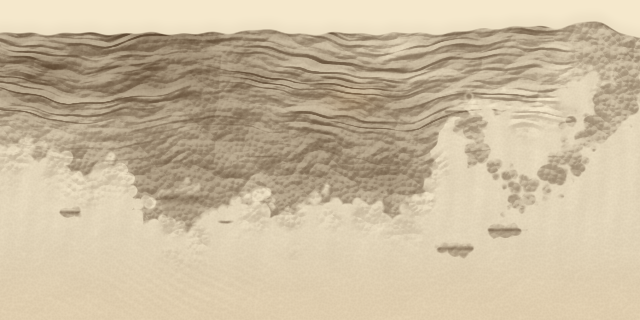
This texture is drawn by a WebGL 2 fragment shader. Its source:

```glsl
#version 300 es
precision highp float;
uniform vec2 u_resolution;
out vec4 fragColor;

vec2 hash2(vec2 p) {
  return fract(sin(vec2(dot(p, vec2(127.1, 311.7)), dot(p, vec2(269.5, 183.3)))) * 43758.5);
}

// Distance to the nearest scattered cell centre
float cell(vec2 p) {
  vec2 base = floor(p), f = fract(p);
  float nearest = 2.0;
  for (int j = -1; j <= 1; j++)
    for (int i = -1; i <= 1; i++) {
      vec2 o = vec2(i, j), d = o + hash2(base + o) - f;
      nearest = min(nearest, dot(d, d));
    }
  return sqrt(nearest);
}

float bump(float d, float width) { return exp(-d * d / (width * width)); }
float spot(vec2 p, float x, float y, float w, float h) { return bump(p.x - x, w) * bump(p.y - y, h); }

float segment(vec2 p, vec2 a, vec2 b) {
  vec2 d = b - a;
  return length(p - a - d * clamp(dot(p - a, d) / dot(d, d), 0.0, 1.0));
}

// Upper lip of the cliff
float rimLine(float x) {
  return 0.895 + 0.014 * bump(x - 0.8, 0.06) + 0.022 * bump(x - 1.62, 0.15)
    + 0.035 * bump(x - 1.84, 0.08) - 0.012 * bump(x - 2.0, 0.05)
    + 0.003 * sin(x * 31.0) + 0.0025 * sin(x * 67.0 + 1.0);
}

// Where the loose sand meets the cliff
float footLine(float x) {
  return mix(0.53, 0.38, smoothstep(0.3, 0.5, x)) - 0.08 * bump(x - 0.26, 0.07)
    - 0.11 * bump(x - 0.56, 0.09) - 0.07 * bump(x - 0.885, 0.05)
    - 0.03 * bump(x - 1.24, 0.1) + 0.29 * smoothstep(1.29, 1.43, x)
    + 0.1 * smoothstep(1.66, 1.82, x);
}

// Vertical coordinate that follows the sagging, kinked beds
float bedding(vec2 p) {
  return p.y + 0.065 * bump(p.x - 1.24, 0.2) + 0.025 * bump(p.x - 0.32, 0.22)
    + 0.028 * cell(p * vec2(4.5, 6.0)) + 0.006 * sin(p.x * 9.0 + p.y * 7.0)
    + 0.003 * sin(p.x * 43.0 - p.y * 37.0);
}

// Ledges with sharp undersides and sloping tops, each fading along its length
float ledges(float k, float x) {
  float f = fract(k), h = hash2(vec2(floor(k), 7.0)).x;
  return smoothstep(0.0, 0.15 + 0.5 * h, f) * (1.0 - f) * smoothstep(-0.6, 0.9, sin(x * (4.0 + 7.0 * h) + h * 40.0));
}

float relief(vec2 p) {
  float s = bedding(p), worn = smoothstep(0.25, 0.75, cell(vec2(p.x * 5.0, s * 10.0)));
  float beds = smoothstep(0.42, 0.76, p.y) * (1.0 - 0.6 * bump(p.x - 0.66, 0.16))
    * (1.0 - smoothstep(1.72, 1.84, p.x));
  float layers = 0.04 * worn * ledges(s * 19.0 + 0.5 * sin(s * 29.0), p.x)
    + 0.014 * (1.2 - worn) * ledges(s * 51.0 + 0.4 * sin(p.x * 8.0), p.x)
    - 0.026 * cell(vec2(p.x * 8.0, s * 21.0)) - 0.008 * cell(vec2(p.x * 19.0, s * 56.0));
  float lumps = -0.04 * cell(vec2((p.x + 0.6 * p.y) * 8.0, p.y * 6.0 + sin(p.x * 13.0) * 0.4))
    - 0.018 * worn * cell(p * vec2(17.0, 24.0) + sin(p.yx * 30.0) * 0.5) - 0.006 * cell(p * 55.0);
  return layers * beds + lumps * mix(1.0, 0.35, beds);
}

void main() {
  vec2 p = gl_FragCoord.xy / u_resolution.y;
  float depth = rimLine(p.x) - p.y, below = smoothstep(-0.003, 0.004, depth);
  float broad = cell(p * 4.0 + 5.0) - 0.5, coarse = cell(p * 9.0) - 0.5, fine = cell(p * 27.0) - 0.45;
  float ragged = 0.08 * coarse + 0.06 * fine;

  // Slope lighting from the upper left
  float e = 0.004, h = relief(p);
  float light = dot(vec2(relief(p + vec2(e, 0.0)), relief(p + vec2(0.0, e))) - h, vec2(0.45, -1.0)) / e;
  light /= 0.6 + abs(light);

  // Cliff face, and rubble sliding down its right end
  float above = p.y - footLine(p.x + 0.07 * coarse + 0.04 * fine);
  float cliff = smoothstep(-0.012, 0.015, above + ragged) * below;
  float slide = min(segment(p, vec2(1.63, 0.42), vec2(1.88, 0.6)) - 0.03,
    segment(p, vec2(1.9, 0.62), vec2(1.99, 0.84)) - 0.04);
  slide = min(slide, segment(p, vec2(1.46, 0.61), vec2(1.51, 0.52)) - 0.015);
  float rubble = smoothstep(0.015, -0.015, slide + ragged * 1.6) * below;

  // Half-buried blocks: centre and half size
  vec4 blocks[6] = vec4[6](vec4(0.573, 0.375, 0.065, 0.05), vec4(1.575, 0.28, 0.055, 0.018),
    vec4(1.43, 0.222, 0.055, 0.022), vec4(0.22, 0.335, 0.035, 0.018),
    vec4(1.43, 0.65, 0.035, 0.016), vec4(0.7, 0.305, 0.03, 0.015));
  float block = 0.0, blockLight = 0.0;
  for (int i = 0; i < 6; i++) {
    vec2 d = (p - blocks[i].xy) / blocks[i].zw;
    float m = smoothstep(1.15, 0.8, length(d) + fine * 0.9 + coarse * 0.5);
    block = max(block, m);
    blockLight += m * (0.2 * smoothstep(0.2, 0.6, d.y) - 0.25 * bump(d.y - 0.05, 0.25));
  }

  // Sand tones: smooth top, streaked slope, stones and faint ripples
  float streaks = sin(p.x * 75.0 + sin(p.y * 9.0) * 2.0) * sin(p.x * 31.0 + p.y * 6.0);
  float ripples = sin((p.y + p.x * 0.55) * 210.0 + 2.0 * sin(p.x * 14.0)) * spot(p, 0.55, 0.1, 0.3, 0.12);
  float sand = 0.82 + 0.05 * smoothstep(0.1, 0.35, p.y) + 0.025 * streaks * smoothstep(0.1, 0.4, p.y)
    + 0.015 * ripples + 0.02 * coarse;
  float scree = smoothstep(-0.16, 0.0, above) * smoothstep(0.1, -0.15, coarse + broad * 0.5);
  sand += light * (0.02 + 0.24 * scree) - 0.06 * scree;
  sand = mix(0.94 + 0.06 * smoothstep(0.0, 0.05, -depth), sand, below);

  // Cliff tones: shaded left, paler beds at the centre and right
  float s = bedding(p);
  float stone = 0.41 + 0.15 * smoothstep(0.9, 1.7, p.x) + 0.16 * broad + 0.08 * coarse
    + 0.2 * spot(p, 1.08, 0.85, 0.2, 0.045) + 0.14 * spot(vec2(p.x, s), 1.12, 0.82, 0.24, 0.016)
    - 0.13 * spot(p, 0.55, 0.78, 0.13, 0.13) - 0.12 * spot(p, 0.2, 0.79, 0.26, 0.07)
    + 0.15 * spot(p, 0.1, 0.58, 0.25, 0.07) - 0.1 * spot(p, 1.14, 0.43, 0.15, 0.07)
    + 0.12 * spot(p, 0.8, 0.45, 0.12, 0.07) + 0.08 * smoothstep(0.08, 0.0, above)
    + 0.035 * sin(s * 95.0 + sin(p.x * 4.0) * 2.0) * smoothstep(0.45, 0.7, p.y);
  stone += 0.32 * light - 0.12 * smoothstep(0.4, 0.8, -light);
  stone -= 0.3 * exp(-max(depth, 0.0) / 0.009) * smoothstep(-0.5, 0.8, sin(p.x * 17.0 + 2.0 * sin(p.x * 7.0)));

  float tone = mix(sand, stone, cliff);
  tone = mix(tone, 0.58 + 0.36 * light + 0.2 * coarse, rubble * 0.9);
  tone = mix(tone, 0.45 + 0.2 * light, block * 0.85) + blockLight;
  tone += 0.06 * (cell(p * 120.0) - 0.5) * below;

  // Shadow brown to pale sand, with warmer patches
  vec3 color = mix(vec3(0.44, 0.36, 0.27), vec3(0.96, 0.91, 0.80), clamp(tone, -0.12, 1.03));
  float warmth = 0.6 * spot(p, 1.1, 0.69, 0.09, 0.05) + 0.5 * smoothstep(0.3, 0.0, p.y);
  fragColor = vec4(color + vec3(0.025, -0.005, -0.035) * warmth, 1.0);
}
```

== TASK TO COMPLETE ==
In the records, which lines mention the word "spot"? Copy those lines.

== SOLUTION TO THIS EXERCISE ==
float spot(vec2 p, float x, float y, float w, float h) { return bump(p.x - x, w) * bump(p.y - y, h); }
  float ripples = sin((p.y + p.x * 0.55) * 210.0 + 2.0 * sin(p.x * 14.0)) * spot(p, 0.55, 0.1, 0.3, 0.12);
    + 0.2 * spot(p, 1.08, 0.85, 0.2, 0.045) + 0.14 * spot(vec2(p.x, s), 1.12, 0.82, 0.24, 0.016)
    - 0.13 * spot(p, 0.55, 0.78, 0.13, 0.13) - 0.12 * spot(p, 0.2, 0.79, 0.26, 0.07)
    + 0.15 * spot(p, 0.1, 0.58, 0.25, 0.07) - 0.1 * spot(p, 1.14, 0.43, 0.15, 0.07)
    + 0.12 * spot(p, 0.8, 0.45, 0.12, 0.07) + 0.08 * smoothstep(0.08, 0.0, above)
  float warmth = 0.6 * spot(p, 1.1, 0.69, 0.09, 0.05) + 0.5 * smoothstep(0.3, 0.0, p.y);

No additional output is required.